We’ve all heard it in some way or another: “Don’t judge a person until you’ve walked a mile in their shoes” or “If only you could walk in my shoes then you would know just how strong I really am”. While the message is clear, I’m not quite sure about the delivery method. This is how I see it to be.
We were all given paths in and a pair of shoes in which to walk it. In the beginning of any path and pair of shoes, you are going to experience bumps and trips and knocks and bruises because you’re not only unfamiliar with the path, but also the shoes. They have to be broken in, and there’s a lot of pain that is associated with that. But the thing is, those are your shoes. They were meant for you and are your size. You are the person that has to learn to wear them so that you can learn to walk the path, which has it’s own bumps, puddles, twists and turns of its own. So, by telling someone to walk a mile in your shoes would actually be giving them more heartache and pain than you would have had to bear. Not only would they have to face the terrain of the path, but maybe a shoe that’s too big, causing constant trips and falls that you otherwise would have been able to balance yourself through. Or maybe the shoe is too small, causing blisters and excruciating pain with each step well beyond anything you would have endured.

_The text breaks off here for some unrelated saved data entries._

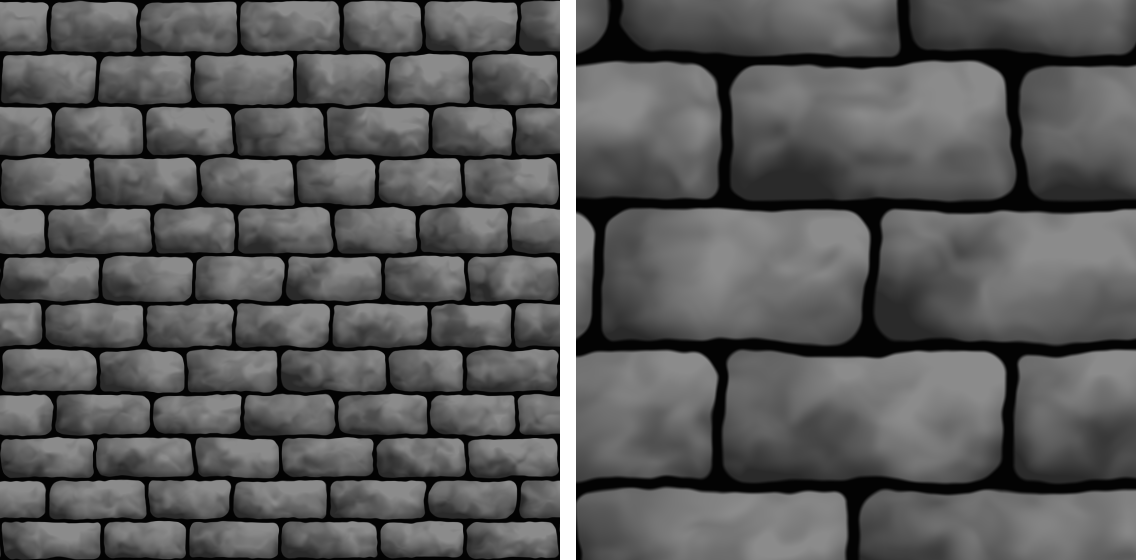
Left: the whole. Right: its middle third, enlarged.
Reproduce this texture procedurally as a three.js fragment shader.

```glsl
#define ROWS 12.0
#define COLS 6.0
#define ROW_TAPER 0.16
#define JOINT_JITTER 0.09
#define JOINT_BULGE 0.08
#define HALF_GAP 0.0034
#define CORNER_MIN 0.007
#define CORNER_MAX 0.021
#define EDGE_SOFTNESS 0.0014
#define MORTAR vec3(0.012)
#define STONE_DARK vec3(0.165)
#define STONE_LIGHT vec3(0.545)

varying vec2 vUv;

float hash(vec2 p) {
  return fract(sin(dot(p, vec2(127.1, 311.7))) * 43758.5453);
}

float noise(vec2 p) {
  vec2 i = floor(p);
  vec2 f = fract(p);
  f = f * f * (3.0 - 2.0 * f);
  return mix(mix(hash(i), hash(i + vec2(1.0, 0.0)), f.x),
             mix(hash(i + vec2(0.0, 1.0)), hash(i + vec2(1.0, 1.0)), f.x), f.y);
}

vec2 noise2(vec2 p) {
  return vec2(noise(p), noise(p + vec2(37.2, 91.7))) - 0.5;
}

// Courses grow slightly taller towards the top
float rowEdge(float row) {
  float t = row / ROWS;
  return t * (1.0 - ROW_TAPER + ROW_TAPER * t);
}

float rowAt(float y) {
  float b = 1.0 - ROW_TAPER;
  return floor(ROWS * (sqrt(b * b + 4.0 * ROW_TAPER * y) - b) / (2.0 * ROW_TAPER));
}

// Uneven, slightly leaning vertical joint; v is the height within the course
float jointX(float k, float row, float v) {
  vec2 id = vec2(mod(k, COLS), mod(row, ROWS));
  float base = k + 0.5 * mod(row, 2.0);
  float inner = abs(sin(3.14159 * base / COLS));
  float jitter = (hash(id + 3.1) - 0.5) * 2.0 * JOINT_JITTER * min(1.0, 3.0 * inner);
  float lean = (hash(id + 8.6) - 0.5) * 0.07 * (v - 0.5);
  return (base + JOINT_BULGE * inner + jitter + lean) / COLS;
}

float roundedBox(vec2 p, vec2 halfSize, float radius) {
  vec2 q = abs(p) - halfSize + radius;
  return length(max(q, 0.0)) + min(max(q.x, q.y), 0.0) - radius;
}

void main() {
  // Hand-drawn wobble of all outlines
  vec2 p = vUv + 0.0055 * noise2(vUv * 27.0) + 0.0022 * noise2(vUv * 95.0);

  // Locate the stone
  float row = rowAt(p.y);
  float bottom = rowEdge(row);
  float top = rowEdge(row + 1.0);
  float v = (p.y - bottom) / (top - bottom);
  float k = floor(p.x * COLS - 0.5 * mod(row, 2.0));
  if (p.x < jointX(k, row, v)) k -= 1.0;
  else if (p.x >= jointX(k + 1.0, row, v)) k += 1.0;
  float left = jointX(k, row, v);
  float right = jointX(k + 1.0, row, v);
  vec2 id = vec2(mod(k, COLS), mod(row, ROWS));

  // Outline with a different rounding at each corner
  vec2 size = vec2(right - left, top - bottom);
  vec2 local = p - vec2(left, bottom) - 0.5 * size;
  vec2 corner = step(vec2(0.0), local);
  float radius = mix(CORNER_MIN, CORNER_MAX, hash(id * 2.0 + corner + 21.3));
  float dist = roundedBox(local, 0.5 * size - HALF_GAP, radius);

  // Soft brush mottling, seeded per stone
  vec2 seed = id * 17.3 + 5.7;
  vec2 brush = local + 0.016 * noise2(local * 55.0 + seed);
  float blotch = noise(brush * vec2(24.0, 32.0) + seed) - 0.5;
  float stroke = noise(brush * vec2(52.0, 66.0) + seed + 40.0) - 0.5;
  float fine = noise(brush * vec2(95.0, 130.0) + seed + 80.0) - 0.5;

  // Light from the upper right, dark lower left
  vec2 q = local / size + 0.5 + 0.22 * vec2(blotch, stroke);
  float reach = mix(0.6, 1.0, hash(id + 14.9));
  float side = smoothstep(-0.08, reach, q.x);
  float rise = smoothstep(-0.08, 0.92, q.y);
  float light = 0.48 * side + 0.57 * rise;
  light += 0.30 * blotch + 0.20 * stroke + 0.08 * fine;
  light += 0.10 * (hash(id + 55.5) - 0.5);

  // Rounded shoulders near the rim
  float rim = 1.0 - smoothstep(0.0, 0.014, -dist);
  light -= rim * mix(0.17, 0.03, smoothstep(0.5, 0.9, v));
  light -= 0.16 * smoothstep(0.84, 1.0, q.x) * (1.0 - 0.6 * v);

  vec3 stone = mix(STONE_DARK, STONE_LIGHT, clamp(light, 0.0, 1.0));
  float cover = 1.0 - smoothstep(-EDGE_SOFTNESS, EDGE_SOFTNESS, dist);
  gl_FragColor = vec4(mix(MORTAR, stone, cover), 1.0);
}
```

Same for you. You can’t switch shoes with someone else because they may seem to have a smooth path and great shoes because they aren’t meant for you. They won’t fit you. You may not be able to wear their shoes as well or they may be accustom to their path where as you wouldn’t know what to look out for.
So be careful when using those words. You change the person wearing the shoes and walking the path, then you change the whole scenario, and the lesson intended will never be learned. Instead, work on mastering your own path so that others can see your courage and determination, and encourage those who have tripped along their way on theirs.